Slow-Roasted Lamb Shoulder with Shallots and White Wine

Pre-salting the lamb (the longer the better) will deepen its flavor and increase moisture and tenderness in the meat. Afterward, a simple sear then braise renders fork-tender shreds of meat. A spoonful of garlicky gremolata heightens those long-cooked flavors.

More Lamb

Lamb and Butternut Squash Tagine with Apricots

The natural juices from the lamb and onion create steam that bastes the meat as it cooks over a low flame. The gentle heat ensures that the environment inside the tagine remains moist and does not dry out or burn. Savory lamb, salty olives, and ras el hanout (a North African spice blend of coriander, cumin, and warming spices) are balanced by sweet butternut squash, apricots, and a touch of honey.

Pan-Seared Lamb Steaks with Anchovy Butter

When I'm looking to put on the Ritz for a fancy dinner party, I often center the menu around a majestic lamb roast, either a whole bone-in leg of lamb or a rolled-and-stuffed shoulder. But when I crave lamb on a weeknight, it's lamb steaks all the way. Depending on where you shop, lamb steaks can be harder to find than other cuts, but their tender meatiness makes them worth seeking out. The best cuts for quick-cooking are sirloin and leg steaks (the sirloin, basically the upper leg or hip portion, will be boneless, while leg steaks contain a single round bone).The ideal thickness for lamb steaks is 3/4 to 1 inch, but thicker steaks are no problem, especially boneless sirloin ones. Just butterfly them by cutting the steaks almost in half horizontally and folding the meat open like a book to make thinner, quicker-cooking steaks. If the steaks have a thick cushion of fat around the edges, trim it down to a modest 1/4 inch, and, to keep leg steaks from curling during cooking, make shallow incisions every couple of inches around the perimeter to break up the membrane that will shrink and buckle in a hot skillet.Much of the excellence of lamb steaks comes from their natural tenderness, but if there's time, pre-seasoning the meat (anywhere from 1 to 8 hours ahead) will further enhance the texture and flavor. I keep the seasoning simple to allow the sweetness of the lamb shine through, but I do kick things up at the finish by slathering the hot steaks with a lusty anchovy butter. The flavored butter takes advantage of two things I learned about lamb long ago: lamb loves butter, and lamb loves anchovies. There's some magical alchemy that happens when the meaty lamb juices blend with the richness of the butter and the funky brine of the anchovy. A bit of fresh lemon zest and parsley provides the perfect counterpoint.Lamb steaks are best cooked to medium-rare, or medium, if you prefer; the most effective way to get it right is to brush the surface with olive oil and sear the steaks in a hot skillet or grill pan (cast iron works well). Once the surface develops a handsome crust, lower the heat and continue cooking until they reach the desired internal temperature (125°F to 130°F for medium-rare and 135°F to 140°F for medium). Transfer the steaks to plates or a carving board and immediately smear the tops with the flavored butter (the heat of the steaks melts the butter into an instant sauce), and let the steaks rest for 3 to 5 minutes before cutting into them. Of course, if it's grilling weather (or you’re one of those intrepid cooks who likes to grill no matter the forecast), by all means, cook them outdoors. A slight kiss of smoke will only make them better.

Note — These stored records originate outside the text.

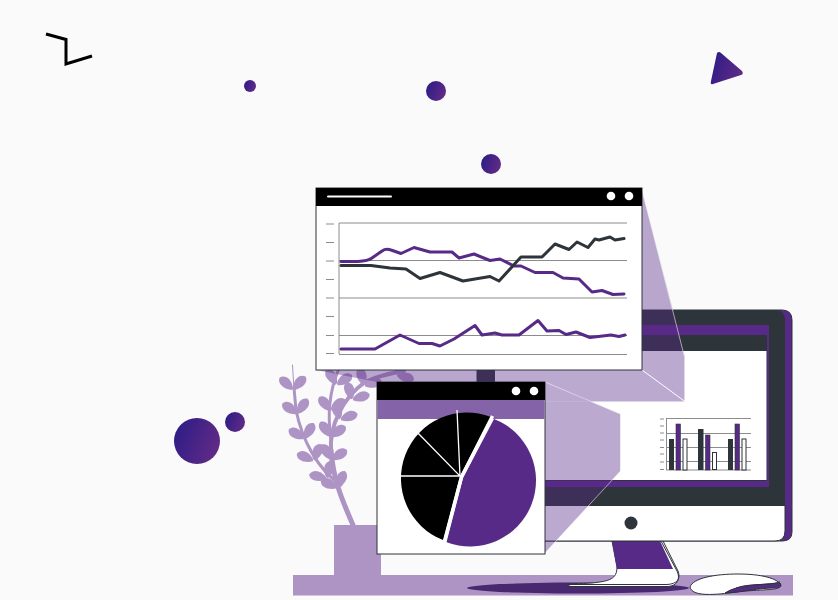
<!DOCTYPE html>
<html lang="en">
<head>
<meta charset="utf-8">
<title>Analytics dashboard illustration</title>
<style>
:root {
  --paper: #fafafa;
  --white: #ffffff;
  --black: #000000;
  --slate: #2d343a;
  --purple: #582a87;
  --violet: #8563a8;
  --lilac: #ad94c4;
  --shadow: #48286e;
  --grid: #8c8c8c;
}
html, body { margin: 0; background: var(--paper); overflow: hidden; }
svg { display: block; width: 838px; height: 600px; }
.white { fill: var(--white); }
.black { fill: var(--black); }
.slate { fill: var(--slate); }
.purple { fill: var(--purple); }
.violet { fill: var(--violet); }
.lilac { fill: var(--lilac); }
.shadow { fill: var(--shadow); }
.accent { fill: url(#accent); }
.outline { stroke: var(--slate); stroke-width: 1; }
.beam { fill: var(--purple); fill-opacity: .4; }
.beam-edge { fill: none; stroke: var(--white); stroke-width: 1; stroke-opacity: .55; }
.grid { fill: none; stroke: var(--grid); stroke-width: 1; }
.trend { fill: none; stroke-width: 3; stroke-linejoin: round; stroke-linecap: round; }
.trend-purple { stroke: var(--purple); }
.trend-slate { stroke: var(--slate); }
.stem { fill: none; stroke: var(--lilac); stroke-linecap: round; }
</style>
</head>
<body>
<svg viewBox="0 0 838 600" role="img" aria-label="Computer monitor with line chart and pie chart windows floating in front of it">
  <defs>
    <linearGradient id="accent" x1="0" y1="0.3" x2="1" y2="0.7">
      <stop offset="0" stop-color="#2e1d86"/>
      <stop offset="1" stop-color="#632b86"/>
    </linearGradient>
    <g id="leaf-pair">
      <path d="M0 0C-1 -9 -7 -14 -13 -11C-16 -5 -9 1 -1 2Z"/>
      <path d="M0 0C1 -9 7 -14 13 -11C16 -5 9 1 1 2Z"/>
    </g>
  </defs>

  <rect width="838" height="600" fill="var(--paper)"/>

  <g id="floating-shapes">
    <path d="M46 34L66 39.5V64L92 56" fill="none" stroke="var(--black)" stroke-width="3"/>
    <circle class="accent" cx="250" cy="86" r="6"/>
    <circle class="accent" cx="436" cy="91" r="10"/>
    <circle class="accent" cx="491" cy="164" r="10"/>
    <circle class="accent" cx="235" cy="422" r="10"/>
    <circle class="accent" cx="197" cy="441" r="23"/>
    <path class="accent" d="M717 53Q719 51 721 53L742 71Q744 74 741 75L713 84Q710 85 711 81Z"/>
  </g>

  <g id="desk">
    <rect class="lilac" x="293" y="575" width="500" height="20.5"/>
    <rect class="lilac" x="334" y="525" width="47" height="51"/>
  </g>

  <g id="plant">
    <path class="stem" stroke-width="5" d="M353 525C343 502 333 480 331 450"/>
    <path class="stem" stroke-width="4" d="M331 452C329 425 343 398 365 382C380 375 392 373 404 371"/>
    <path class="stem" stroke-width="3" d="M331 440C328 420 328 395 338 371"/>
    <path class="stem" stroke-width="3" d="M341 485C318 470 302 440 296 410L294 388"/>
    <path class="stem" stroke-width="1" d="M294 390L292.500 365"/>
    <g class="lilac">
      <use href="#leaf-pair" transform="translate(293 388) rotate(-2)"/>
      <use href="#leaf-pair" transform="translate(297 412) rotate(-10)"/>
      <use href="#leaf-pair" transform="translate(304 437) rotate(-14)"/>
      <use href="#leaf-pair" transform="translate(313 459) rotate(-22)"/>
      <use href="#leaf-pair" transform="translate(326 477) rotate(-32)"/>
      <use href="#leaf-pair" transform="translate(337 486) rotate(-22)"/>
      <use href="#leaf-pair" transform="translate(337 383) rotate(12)"/>
      <use href="#leaf-pair" transform="translate(331 409) rotate(5)"/>
      <use href="#leaf-pair" transform="translate(341 418) rotate(26)"/>
      <use href="#leaf-pair" transform="translate(331 435) rotate(10)"/>
      <use href="#leaf-pair" transform="translate(332 458) rotate(12)"/>
      <use href="#leaf-pair" transform="translate(353 398) rotate(28)"/>
      <use href="#leaf-pair" transform="translate(365 384) rotate(30)"/>
      <use href="#leaf-pair" transform="translate(398 374) rotate(60)"/>
    </g>
  </g>

  <g id="monitor">
    <ellipse class="shadow" cx="578" cy="588" rx="111" ry="5.500"/>
    <path class="white outline" d="M612 541H661L677 571C681 579 677 586 668 586.500H568C568 584 575 584 592 583C610 581 617 579 617 567Z"/>
    <path class="purple" d="M612 541H660L673 569H617Z"/>
    <path d="M663 541L678 571C681 579 677 584 667 584.500H568" fill="none" stroke="var(--slate)"/>
    <path class="purple outline" d="M477 310H782Q792 310 792 320V532Q792 541 782 541H477Z"/>
    <path class="slate" d="M477 310H775Q785 310 785 320V506H477Z"/>
    <path class="white outline" d="M477 505.500H785V531Q785 541 775 541H477Z"/>
    <circle class="slate" cx="631" cy="523" r="6.500"/>
    <rect class="purple" x="495" y="325" width="274" height="162"/>
    <rect class="slate" x="495" y="335" width="272" height="146"/>
    <rect class="white" x="495" y="351" width="271.500" height="129"/>
  </g>

  <g id="bar-chart">
    <path class="grid" d="M666.500 418V470M666 418.500H751M666 433.500H751M666 447.500H751M666 461.500H751M666 470H751"/>
    <path class="grid" d="M660 419H664M660 426H664M660 433H664M660 440H664M660 447.500H664M660 454H664M660 462H664M660 469.500H664"/>
    <g class="slate">
      <rect x="669" y="439" width="5" height="31"/>
      <rect x="698" y="429" width="5.500" height="41"/>
      <rect x="728" y="439" width="5" height="31"/>
    </g>
    <g class="purple" stroke="var(--slate)" stroke-width=".6">
      <rect x="676" y="424" width="4.500" height="46"/>
      <rect x="705.500" y="435" width="4.500" height="35"/>
      <rect x="735" y="424" width="4.500" height="46"/>
    </g>
    <g class="white outline">
      <rect x="683" y="439" width="4" height="31"/>
      <rect x="712.500" y="452.500" width="4" height="17"/>
      <rect x="742" y="439" width="4" height="31"/>
    </g>
  </g>

  <g id="mouse">
    <path class="white outline" d="M690 587C693 578 715 574 738 574C760 574 779 578 781 586C778 591 760 589 737 592C715 595 692 597 690 587Z"/>
    <path class="purple outline" d="M725 593C738 584 762 585 780 583C782 586 780 588 774 588C758 588 744 592 725 593Z"/>
    <path d="M736 588C750 583 766 586 780 582" fill="none" stroke="var(--slate)"/>
  </g>

  <g id="projection-beams">
    <path class="beam" d="M642 190L685 357V401.500H545V382H377L316 370H642Z"/>
    <path class="beam" d="M545 382L620.500 414V471L545 553V401.500H590Z"/>
    <path class="beam-edge" d="M642 190L684.500 357V401.500M545 382L620.500 414V471L545 553"/>
    <path d="M642 370L685 401.500" stroke="var(--white)"/>
  </g>

  <g id="line-chart-window">
    <rect class="white outline" x="316" y="188" width="326" height="182"/>
    <rect class="black" x="316" y="188" width="326" height="18"/>
    <path d="M328 196.500H391" stroke="var(--white)" stroke-width="2" stroke-linecap="round"/>
    <circle class="white" cx="611" cy="196" r="4.300"/>
    <circle class="white" cx="629" cy="196" r="4.300"/>
    <path class="grid" d="M339 223V354M339 223H627M339 260.500H627M339 298H627M339 335.500H627M339 354.500H627"/>
    <path class="grid" d="M326 224H334M326 242.500H334M326 261H334M326 279.500H334M326 298H334M326 316.500H334M326 335.500H334M326 353.500H334"/>
    <path class="trend trend-purple" d="M341 261.500H358Q368 261 372 258L382 251Q386 248 391 250L401 253.500L414 247.500L430 252H452L459 258L474 254L490 260.500L500 259L514 266H521L535 272.500H553L563 278L579 279L592 292L602 290.500L613 294.500L624 294"/>
    <path class="trend trend-slate" d="M341 265.500H371L390 268L406 269L420 278.500L440 272.500L463 281L490 276.500L499 281L521 257H542L555 244L569 249.500L577 242L588 247.500L595 239L599 240L610 237L615 240L624 238.500"/>
    <path class="trend trend-purple" d="M341 349H375L400 335L419 343.500H432L440 346L454 339L475 325.500L482 335L495 333L502 335H519L538 320.500L547 331L559 330.500L566 334.500L576 332L590 337.500L611 335L619 336.500L625 335"/>
  </g>

  <g id="pie-chart-window">
    <rect class="white outline" x="377" y="382" width="168" height="172"/>
    <rect class="black" x="377" y="382" width="168" height="18"/>
    <rect class="violet" x="377.500" y="400" width="167" height="19"/>
    <circle class="white" cx="516" cy="391" r="4.300"/>
    <circle class="white" cx="534" cy="391" r="4.300"/>
    <path class="black" d="M460 476L491 417A66 66 0 1 0 443 540Z"/>
    <path d="M394 476H460L415 430M460 476L457 410" fill="none" stroke="var(--white)" stroke-width="1.300"/>
    <path class="purple" d="M463 478L494 419A66 66 0 1 1 446 542Z"/>
    <path d="M492.500 416L461.500 477L444.500 543" fill="none" stroke="var(--white)" stroke-width="3.500"/>
  </g>
</svg>
</body>
</html>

Cold Roasted Leg of Lamb with Cilantro-Jalapeño Yogurt

Cold slices of lamb are a fail-safe dinner party main. A tangy yogurt sauce laced with lime and cilantro takes it to the next level.